Home workers suffer as firms ignore risk assessments

Half of all employers may need to reassess their health and safety provision in order to ensure the wellbeing of staff working in hybrid environments.

That’s the suggestion from a study of health and safety professionals representing 447 companies from a technology platform for safer workplaces whose data revealed that only one in two firms are providing safety training for staff based partly at home.

Authors say that, against the context of a shifting societal attitude towards the workplace, and a sharp increase in hybrid working models, these figures highlight how businesses must act now to adequately protect workforces in a more fluid and remote office environment.

This means organisations will have to adapt their approach to accommodate for each individual. For most organisations this home-working and hybrid model will mean a comprehensive risk assessment.

But while nearly six out of ten firms are planning on carrying out new risk assessments for their hybrid team, there’s a substantial minority (43%) who don’t plan to do so.

Looking at how these assessments will be conducted, one in two will ask employees to fill out a risk-assessment form, while 37 per cent will continue to use their current approaches along with an in-office assessment. A tiny minority (4%) will send health and safety professionals to their colleagues’ homes for an in-person review, and 3% will conduct online video assessments with managers or a H&S practitioner.

Employers need to remember that their duty of care for their people’s health, safety and wellbeing extends to the at-home part of their working lives

There are some gaps between the self-risk assessment provision and subsequent training. almost all companies are asking about workplace ergonomics (97%) in the risk assessment, but only 14% plan to provide training in correct posture and workstation set-up.

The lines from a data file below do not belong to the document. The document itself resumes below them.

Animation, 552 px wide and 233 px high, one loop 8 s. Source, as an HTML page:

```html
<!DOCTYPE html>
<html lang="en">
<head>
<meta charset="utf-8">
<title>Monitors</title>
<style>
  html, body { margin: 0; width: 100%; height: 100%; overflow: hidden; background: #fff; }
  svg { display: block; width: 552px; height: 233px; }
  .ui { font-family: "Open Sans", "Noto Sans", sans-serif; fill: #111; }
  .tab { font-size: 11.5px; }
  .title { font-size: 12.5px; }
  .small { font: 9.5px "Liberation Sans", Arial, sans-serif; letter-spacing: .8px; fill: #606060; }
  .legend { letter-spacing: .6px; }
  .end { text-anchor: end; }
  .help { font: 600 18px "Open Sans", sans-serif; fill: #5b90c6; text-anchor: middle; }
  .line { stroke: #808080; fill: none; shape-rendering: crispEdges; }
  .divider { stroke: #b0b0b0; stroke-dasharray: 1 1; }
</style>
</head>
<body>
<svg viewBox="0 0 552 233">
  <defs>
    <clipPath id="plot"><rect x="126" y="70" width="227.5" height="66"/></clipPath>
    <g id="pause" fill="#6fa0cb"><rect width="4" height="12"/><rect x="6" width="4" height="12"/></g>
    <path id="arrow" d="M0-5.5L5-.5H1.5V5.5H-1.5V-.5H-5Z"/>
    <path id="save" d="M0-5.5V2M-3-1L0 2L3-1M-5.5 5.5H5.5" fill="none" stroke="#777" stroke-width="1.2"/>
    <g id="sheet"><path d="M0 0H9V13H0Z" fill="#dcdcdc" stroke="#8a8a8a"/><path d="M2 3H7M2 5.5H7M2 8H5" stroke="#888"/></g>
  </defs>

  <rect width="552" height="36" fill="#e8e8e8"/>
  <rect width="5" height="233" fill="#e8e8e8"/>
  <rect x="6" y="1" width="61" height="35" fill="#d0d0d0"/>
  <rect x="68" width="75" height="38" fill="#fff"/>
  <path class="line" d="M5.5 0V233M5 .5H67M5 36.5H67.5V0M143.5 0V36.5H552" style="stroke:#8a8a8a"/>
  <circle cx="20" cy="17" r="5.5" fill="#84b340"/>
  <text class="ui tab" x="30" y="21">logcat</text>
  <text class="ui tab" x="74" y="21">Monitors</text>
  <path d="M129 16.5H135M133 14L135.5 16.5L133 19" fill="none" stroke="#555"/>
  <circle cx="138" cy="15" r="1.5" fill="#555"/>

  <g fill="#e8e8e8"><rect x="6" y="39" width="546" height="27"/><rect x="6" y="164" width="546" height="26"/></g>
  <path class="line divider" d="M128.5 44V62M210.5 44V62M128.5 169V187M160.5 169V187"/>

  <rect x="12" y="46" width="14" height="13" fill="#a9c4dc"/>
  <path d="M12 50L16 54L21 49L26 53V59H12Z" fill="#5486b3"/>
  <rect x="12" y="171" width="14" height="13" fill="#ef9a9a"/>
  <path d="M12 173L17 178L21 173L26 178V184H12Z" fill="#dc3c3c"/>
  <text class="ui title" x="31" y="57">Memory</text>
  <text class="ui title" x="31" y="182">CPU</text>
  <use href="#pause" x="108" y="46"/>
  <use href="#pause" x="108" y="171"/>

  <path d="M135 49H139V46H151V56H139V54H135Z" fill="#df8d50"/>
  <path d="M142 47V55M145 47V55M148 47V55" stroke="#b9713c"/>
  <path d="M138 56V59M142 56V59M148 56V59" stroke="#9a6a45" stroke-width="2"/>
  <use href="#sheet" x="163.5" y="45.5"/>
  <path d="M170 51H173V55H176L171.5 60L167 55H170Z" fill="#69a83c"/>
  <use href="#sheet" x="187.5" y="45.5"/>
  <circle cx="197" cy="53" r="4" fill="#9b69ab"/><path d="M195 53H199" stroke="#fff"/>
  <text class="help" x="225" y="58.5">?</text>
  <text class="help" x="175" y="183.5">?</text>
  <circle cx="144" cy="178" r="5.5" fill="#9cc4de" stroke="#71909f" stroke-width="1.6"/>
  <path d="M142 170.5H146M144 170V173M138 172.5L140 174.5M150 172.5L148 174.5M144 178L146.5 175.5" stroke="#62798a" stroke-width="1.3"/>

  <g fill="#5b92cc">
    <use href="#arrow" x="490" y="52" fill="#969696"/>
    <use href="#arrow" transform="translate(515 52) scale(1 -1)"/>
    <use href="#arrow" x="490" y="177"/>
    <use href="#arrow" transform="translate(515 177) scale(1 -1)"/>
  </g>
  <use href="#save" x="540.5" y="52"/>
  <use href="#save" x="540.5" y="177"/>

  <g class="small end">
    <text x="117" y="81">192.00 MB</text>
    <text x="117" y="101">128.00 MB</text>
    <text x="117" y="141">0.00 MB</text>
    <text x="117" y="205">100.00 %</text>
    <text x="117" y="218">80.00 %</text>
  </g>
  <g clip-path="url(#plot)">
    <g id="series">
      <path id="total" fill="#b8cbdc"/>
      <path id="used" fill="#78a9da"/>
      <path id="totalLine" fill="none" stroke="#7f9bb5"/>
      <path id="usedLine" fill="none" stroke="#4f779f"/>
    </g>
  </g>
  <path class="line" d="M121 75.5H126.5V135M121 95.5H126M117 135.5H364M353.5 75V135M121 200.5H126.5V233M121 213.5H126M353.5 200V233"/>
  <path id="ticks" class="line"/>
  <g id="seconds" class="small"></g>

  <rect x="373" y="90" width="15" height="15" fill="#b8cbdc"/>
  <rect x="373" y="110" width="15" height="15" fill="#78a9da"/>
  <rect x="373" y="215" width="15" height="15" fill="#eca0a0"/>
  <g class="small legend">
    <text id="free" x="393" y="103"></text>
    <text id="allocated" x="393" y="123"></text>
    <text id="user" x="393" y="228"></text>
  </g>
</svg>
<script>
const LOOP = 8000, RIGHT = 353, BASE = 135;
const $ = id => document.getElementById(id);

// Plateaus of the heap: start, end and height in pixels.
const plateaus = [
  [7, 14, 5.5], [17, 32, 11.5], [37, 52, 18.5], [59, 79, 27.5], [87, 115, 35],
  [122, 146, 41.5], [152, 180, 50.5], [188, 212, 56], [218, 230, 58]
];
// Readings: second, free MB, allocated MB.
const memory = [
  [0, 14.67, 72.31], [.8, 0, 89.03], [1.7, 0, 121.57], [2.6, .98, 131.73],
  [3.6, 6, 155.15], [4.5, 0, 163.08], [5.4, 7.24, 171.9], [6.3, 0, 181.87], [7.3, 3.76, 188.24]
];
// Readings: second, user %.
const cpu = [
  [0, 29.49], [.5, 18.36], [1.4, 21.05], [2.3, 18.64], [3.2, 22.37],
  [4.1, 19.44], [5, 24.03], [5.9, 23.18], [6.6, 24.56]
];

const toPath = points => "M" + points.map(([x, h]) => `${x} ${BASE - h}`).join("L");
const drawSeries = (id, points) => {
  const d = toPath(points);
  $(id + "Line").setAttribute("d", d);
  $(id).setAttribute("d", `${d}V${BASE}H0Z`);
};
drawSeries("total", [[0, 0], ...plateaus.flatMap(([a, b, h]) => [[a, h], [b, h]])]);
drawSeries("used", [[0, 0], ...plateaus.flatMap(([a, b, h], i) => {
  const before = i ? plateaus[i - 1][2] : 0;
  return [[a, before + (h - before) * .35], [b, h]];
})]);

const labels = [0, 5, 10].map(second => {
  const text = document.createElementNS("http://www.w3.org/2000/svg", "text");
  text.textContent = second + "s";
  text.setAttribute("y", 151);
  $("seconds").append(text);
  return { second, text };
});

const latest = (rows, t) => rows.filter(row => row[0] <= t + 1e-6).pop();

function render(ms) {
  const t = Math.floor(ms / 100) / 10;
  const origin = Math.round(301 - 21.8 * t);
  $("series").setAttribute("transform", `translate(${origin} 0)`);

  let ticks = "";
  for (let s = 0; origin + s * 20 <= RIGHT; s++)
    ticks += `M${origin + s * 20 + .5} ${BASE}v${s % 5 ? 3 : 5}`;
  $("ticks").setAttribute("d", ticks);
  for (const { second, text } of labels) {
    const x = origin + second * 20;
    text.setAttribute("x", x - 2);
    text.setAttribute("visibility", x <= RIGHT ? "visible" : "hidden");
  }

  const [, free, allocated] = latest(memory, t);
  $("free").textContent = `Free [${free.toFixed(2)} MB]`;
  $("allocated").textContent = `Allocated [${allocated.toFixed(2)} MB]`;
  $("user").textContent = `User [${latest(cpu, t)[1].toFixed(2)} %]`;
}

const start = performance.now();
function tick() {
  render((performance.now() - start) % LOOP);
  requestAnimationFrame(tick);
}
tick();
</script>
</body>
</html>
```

The research found that, when it came to risk assessment, 84 per cent highlighted stress – often from overwork or isolation. While approaching nine out of ten claim managing stress will be covered in the learning sessions, only one in 10 said their company training covers avoiding isolation specifically and just 2 per cent report that it will look at managing workload and scheduling breaks.

Positively, 85 per cent coach colleagues on remote communications. Common topics within the home risk assessment are electrical safety (81%), trip hazards (71%) and fire safety (71%) alongside heating and ventilation (61%).

Overall, the study suggested that hybrid working is here to stay, yet only one in three are very confident their organisation is fully prepared for the management challenges hybrid working demands. Twenty nine per cent of companies have already decided they’re reducing their office space provision, and 25 per cent have this option on the table. Just under half are keeping their office estate as it is.

Dr Catherine Jordan, Health & Safety Product Specialist for EcoOnline which commissioned the study said: “Employers need to remember that their duty of care for their people’s health, safety and wellbeing extends to the at-home part of their working lives.

“Managing the blend of home and office working requires planning and communication. Risk assessment is an important precursor to any new working arrangement, but it is only one consideration in the successful management of worker safety, health and wellbeing.”

More on the research here